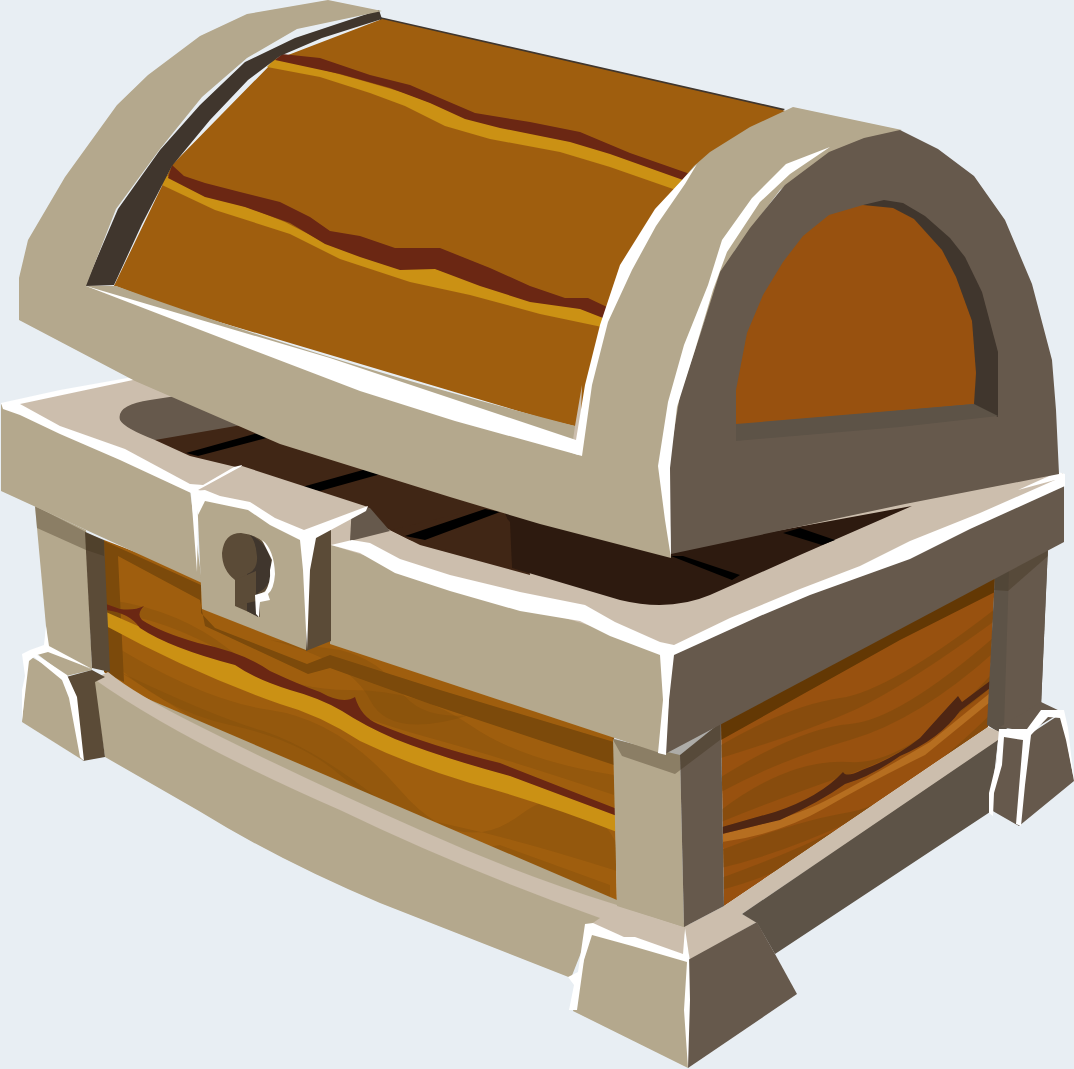
<!DOCTYPE html>
<html lang="en">
<head>
<meta charset="utf-8">
<title>Treasure chest</title>
<style>
:root {
  --sky: #e8eef3;
  --stone: #b4a88d;
  --stone-top: #ccbead;
  --stone-side: #66594c;
  --stone-side-low: #5d5347;
  --stone-shade: #5b4b37;
  --groove: #40362d;
  --wood: #9f5e0e;
  --wood-end: #98510f;
  --wood-shade: #7c4a0b;
  --wood-side-shade: #633804;
  --gold: #cb9114;
  --crack: #6b2713;
  --crack-side: #4f2613;
  --gleam-side: #b66e20;
  --inside: #402615;
  --inside-deep: #2d1a0f;
  --edge: #ffffff;
}
html, body { margin: 0; background: var(--sky); overflow: hidden; }
.chest { display: block; width: 1074px; height: 1069px; }
.sky { fill: var(--sky); }
.stone { fill: var(--stone); }
.stone-top { fill: var(--stone-top); }
.stone-side { fill: var(--stone-side); }
.stone-side-low { fill: var(--stone-side-low); }
.stone-shade { fill: var(--stone-shade); }
.groove { fill: var(--groove); }
.wood { fill: var(--wood); }
.wood-end { fill: var(--wood-end); }
.wood-shade { fill: var(--wood-shade); }
.wood-side-shade { fill: var(--wood-side-shade); }
.gold { fill: var(--gold); }
.crack { fill: var(--crack); }
.crack-side { fill: var(--crack-side); }
.gleam-side { fill: var(--gleam-side); }
.inside { fill: var(--inside); }
.inside-deep { fill: var(--inside-deep); }
.seam { fill: #000; }
.edge { fill: var(--edge); }
.cast { fill: #3c2c18; opacity: .34; }
.grain { fill: #7c4a0b; opacity: .3; }
.grain-side { fill: #7c4a0b; opacity: .55; }
</style>
</head>
<body>
<svg class="chest" viewBox="0 0 1074 1069" role="img" aria-label="Wooden treasure chest with stone frame, lid ajar">
  <defs>
    <clipPath id="front-panel"><path d="M104 540L614 735L617 906Q250 785 104 672Z"/></clipPath>
    <clipPath id="side-panel"><path d="M721 722L995 575L988 727L724 906Z"/></clipPath>
  </defs>
  <rect class="sky" width="1074" height="1069"/>

  <g id="front-boards" clip-path="url(#front-panel)">
    <rect class="wood" x="95" y="530" width="530" height="390"/>
    <path class="grain" d="M110 600Q180 610 230 650T350 690T470 725T614 775V795Q510 760 430 738T300 690T200 640T105 612Z"/>
    <path class="grain" d="M105 640Q200 700 270 710T400 790T520 815T620 850V872Q520 840 450 825T340 775T230 725T105 655Z"/>
    <path class="grain" d="M120 672Q210 715 260 730T380 800T500 845L610 885V900L480 858Q400 830 350 800T230 742Z"/>
    <path class="grain" d="M270 640Q350 660 370 700T470 715Q420 720 400 690T340 650Z"/>
    <path class="wood-shade" d="M104 541L201 585V613L215 628L307 664L330 655L440 690L614 742V765L430 704L330 668L308 674L205 626L200 600L118 556L124 682L104 672Z"/>
    <path class="gold" d="M106 612Q190 650 265 675Q310 690 340 703Q370 722 400 736Q455 757 510 774L617 813V832Q540 802 470 783Q410 765 360 741Q320 715 280 704Q190 672 106 626Z"/>
    <path class="crack" d="M106 604L120 609Q134 611 144 606Q136 614 142 620Q160 632 198 643Q245 653 270 671Q300 685 320 692Q343 705 355 697Q361 717 378 724Q430 746 500 763L617 809V816L510 776Q440 757 395 739Q365 726 342 711Q320 698 290 690Q255 679 235 665Q170 648 140 628Q130 613 106 610Z"/>
  </g>

  <g id="side-boards" clip-path="url(#side-panel)">
    <rect class="wood-end" x="715" y="560" width="290" height="350"/>
    <path class="grain-side" d="M721 745Q790 705 840 698T1000 605V617Q900 690 850 712T721 758ZM721 777Q800 728 850 724T1000 632V647Q920 720 850 740T721 792ZM721 810Q790 758 850 762T1000 665V680Q920 750 850 774T721 822ZM721 850Q800 820 850 812T1000 705V720Q920 790 850 822T721 868ZM721 878Q790 853 830 833T930 782L850 835Q780 875 721 890Z"/>
    <path class="wood-side-shade" d="M718 724L996 576L995 592L900 640L721 740Z"/>
    <path class="gleam-side" d="M722 834Q790 819 825 801T930 742L990 693V702L925 755Q870 782 825 808T722 842Z"/>
    <path class="crack-side" d="M722 827L775 812Q820 797 843 772Q846 778 862 770Q895 758 920 738Q945 710 958 696L962 702L990 681V688L960 711Q940 739 900 756Q870 777 845 784Q820 802 780 820L722 834Z"/>
  </g>

  <g id="back-left-post">
    <path class="stone" d="M35 506L86 530L92 670L48 648Z"/>
    <path class="stone-shade" d="M85 532L104 540L110 672L92 668Z"/>
    <path class="cast" d="M35 506L86 532L104 541V556L86 550L37 528Z"/>
  </g>
  <g id="right-post">
    <path class="stone-side-low" d="M995 574L1048 545L1041 706L1000 733L987 725Z"/>
    <path class="stone-side" d="M1009 570L1048 548L1041 706L1004 727Z"/>
    <path class="cast" d="M995 572L1048 545V556L1008 591L994 590Z"/>
  </g>

  <g id="base">
    <path class="stone" d="M92 675L617 900L690 925L690 955L590 930L571 978L380 903Q280 861 199 811L105 757Z"/>
    <path class="stone-top" d="M94 679L108 672Q135 694 195 724Q300 777 420 830Q520 875 617 905L684 927L688 960L590 925L600 918Q460 868 340 810Q180 740 94 679Z"/>
    <path class="stone-top" d="M684 927L724 906L988 727L1000 732L998 742L742 914L757 922L690 960Z"/>
    <path class="stone-side-low" d="M998 740L990 812L775 954L757 923L742 914Z"/>
  </g>

  <g id="front-corner-post">
    <path class="stone" d="M613 739L680 755L684 927L617 906Z"/>
    <path class="stone-side" d="M680 755L721 722L724 906L684 927Z"/>
    <path class="cast" d="M612 738L662 752L720 724V740L675 774L622 756Z"/>
  </g>

  <g id="left-foot">
    <path class="stone" d="M28 655L66 677L84 761L22 722Z"/>
    <path class="stone" d="M32 650L48 648L92 670L66 676Z"/>
    <path class="stone-shade" d="M66 677L92 670L105 677L95 682L105 757L83 761Z"/>
    <path class="edge" d="M46 626L49 646L92 669L48 652L37 655L67 675L77 697L84 761L80 757L69 698L62 680L34 657L29 661L26 686L22 720V690L25 676L22 654L30 650L44 645Z"/>
  </g>
  <g id="right-foot">
    <path class="stone-side" d="M1000 729L1030 734L1062 713L1074 781L1019 826L991 810Z"/>
    <path class="stone-side" d="M1000 727L1041 702L1062 712L1029 732Z"/>
    <path class="edge" d="M1041 710L1064 710L1068 728L1074 780L1066 740L1060 718L1048 717L1031 735L1025 785L1021 826L1016 824L1023 740L1004 737L1002 765L994 793L993 816L989 813V793L996 764L999 729L1027 729Z"/>
  </g>
  <g id="front-foot">
    <path class="stone" d="M590 930L688 960V1068L573 1011Z"/>
    <path class="stone-side" d="M688 960L757 922L775 954L797 994L688 1068Z"/>
    <path class="edge" d="M585 924L593 923L624 937L635 937L683 954L685 928L689 955L690 1000L688 1068L684 1010L687 962L632 946L592 935L584 960L577 1010L569 1010L574 985L568 977L578 972Z"/>
  </g>

  <g id="inside">
    <path class="stone-top" d="M3 404L133 379L300 430L671 545L905 500L1063 473L1062 484L672 650L400 573L190 492Z"/>
    <path class="stone-side" d="M176 396L300 440L280 450L155 440Q124 428 120 420Q116 405 150 400Z"/>
    <path class="inside" d="M155 440L270 420L520 495L530 575L420 545L330 500L240 468L190 456Z"/>
    <path class="inside-deep" d="M490 480L671 550L912 506L800 555L710 595Q670 612 620 600L512 568L507 518Z"/>
    <path class="inside" d="M390 530L495 505L510 522L512 568L410 540Z"/>
    <path class="seam" d="M186 453L265 431L278 435L198 456ZM302 487L370 468L388 472L320 491ZM405 536L485 509L500 512L425 540ZM671 556L683 556L740 575L732 580ZM783 533L800 528L835 540L822 545Z"/>
    <path class="stone-side" d="M352 504L370 508L390 531L350 541Z"/>
  </g>

  <g id="rim">
    <path class="stone" d="M1 404L190 490L202 583L1 491Z"/>
    <path class="stone" d="M331 545L668 650L663 754L330 644Z"/>
    <path class="stone-side" d="M672 652L1064 478V542L665 754Z"/>
    <path class="edge" d="M1 403L60 390L133 377V380L20 404L60 426L125 449L190 484L203 485L234 467L242 465L240 470L204 493L198 520L197 572L191 493L120 460L60 434L20 415L3 409Z"/>
    <path class="edge" d="M331 545L352 540L370 543L400 559L450 575L520 592L585 605L615 622L660 642L674 645L730 618L800 589L860 566L910 541L980 513L1055 480L1018 490L1058 472L1065 474V486L970 529L910 559L860 577L810 595L760 616L674 655L669 700L666 755L658 753L663 700L660 655L610 636L580 621L520 611L450 591L395 573L360 553Z"/>
  </g>

  <g id="lock">
    <path class="stone-top" d="M198 490L242 466L368 507L306 535L250 510Z"/>
    <path class="stone" d="M197 495L250 510L306 538V650L202 609Z"/>
    <path class="stone-shade" d="M306 538L331 523V641L306 651Z"/>
    <path class="edge" d="M193 491L205 490L220 496L250 502L275 518L304 530L368 506L366 511L316 538L310 570L307 650L303 570L300 540L270 525L248 510L205 501L198 515Z"/>
    <path class="stone-shade" d="M241 533Q272 536 274 570Q274 588 260 594V617L235 606V580Q222 570 222 553Q224 533 241 533Z"/>
    <path class="groove" d="M250 535Q272 545 272 572Q270 587 258 593V617L247 611V574Q258 570 257 556Q256 542 250 535Z"/>
    <path class="stone-shade" d="M235 580L256 571V601L235 606Z"/>
    <path class="edge" d="M262 540Q274 549 275 574Q274 589 268 594L270 600L260 602L259 617L256 614L255 595L265 592Q271 582 270 570L272 560Z"/>
  </g>

  <g id="lid">
    <path class="groove" d="M380 17L785 109L780 113L380 24Z"/>
    <path class="wood" d="M382 19L790 112L700 170L620 300L582 430L112 290L172 165L275 60Z"/>
    <path class="gold" d="M275 58L310 66L360 80L405 93L460 114L500 125L560 136L610 153L688 180L676 190L610 167L560 152L490 139L445 126L405 106L370 93L320 77L267 67Z"/>
    <path class="crack" d="M282 54L320 58L370 75L410 85L440 98L475 113L530 122L580 132L630 153L690 174L683 180L610 154L570 142L500 128L465 119L430 103L390 88L340 74L275 60Z"/>
    <path class="gold" d="M166 175L200 192L255 210L285 222L320 240L370 254L430 267L500 291L605 314L602 327L540 314L470 295L410 282L340 259L290 234L215 210L162 185Z"/>
    <path class="crack" d="M172 165L184 176L205 183L240 192L280 202L310 217L330 231L360 236L395 248L440 248L490 268L530 286L565 298L588 298L607 307L603 318L580 309L530 302L480 286L435 269L400 270L360 257L325 244L290 223L245 207L205 197L168 178Z"/>
    <path class="stone-top" d="M86 285L116 286Q320 368 575 426L582 385L580 442L350 374Z"/>
    <path class="stone" d="M86 286L116 286Q320 360 575 426L573 440L400 394Z"/>
    <path class="groove" d="M379 10L382 19L322 38L280 56L248 80L210 120L172 166L142 224L114 285L85 286L118 209L160 150L200 105L245 62L295 38Z"/>
    <path class="stone" d="M19 278L28 240L65 177L117 105L148 75L200 36L247 14L328 0L382 11L297 29L247 58L202 97L160 149L116 209L86 286L330 367L578 455L588 375L606 315L627 260L655 212L694 166L710 152L750 127L793 107L902 130L830 153L780 190L735 250L705 320L680 400L668 467L671 558L540 524L450 497L280 444L135 381L19 320Z"/>
    <path class="edge" d="M86 286L330 358L576 440L585 385L600 325L620 265L655 209L697 164L685 184L656 226L632 270L608 322L592 385L582 456L455 421L360 391L250 349Z"/>
    <path class="stone-side" d="M668 467L680 395L700 335L720 272L750 228L785 185L829 152L864 138L900 130L938 149L974 176L1005 220L1032 284L1052 360L1056 410L1059 474L905 504L671 554Z"/>
    <path class="groove" d="M863 205L884 200L903 203L925 216L950 238L965 257L982 292L998 352V417L974 405L900 300Z"/>
    <path class="wood-end" d="M736 425V390L747 333L763 295L783 262L803 236L829 215L863 205L893 208L914 219L942 250L956 277L972 321L976 373L974 404Z"/>
    <path class="stone-side-low" d="M736 424L974 404L998 416L900 427L736 441Z"/>
    <path class="edge" d="M830 147L786 164L752 198L722 240L708 285L684 345L668 402L658 466L665 520L671 558L670 468L677 407L695 350L713 290L727 252L760 202L790 174Z"/>
  </g>
</svg>
</body>
</html>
========================================
Which of the lines above carry the string "boards"? Pick them out and copy them.

REPLY:
  <g id="front-boards" clip-path="url(#front-panel)">
  <g id="side-boards" clip-path="url(#side-panel)">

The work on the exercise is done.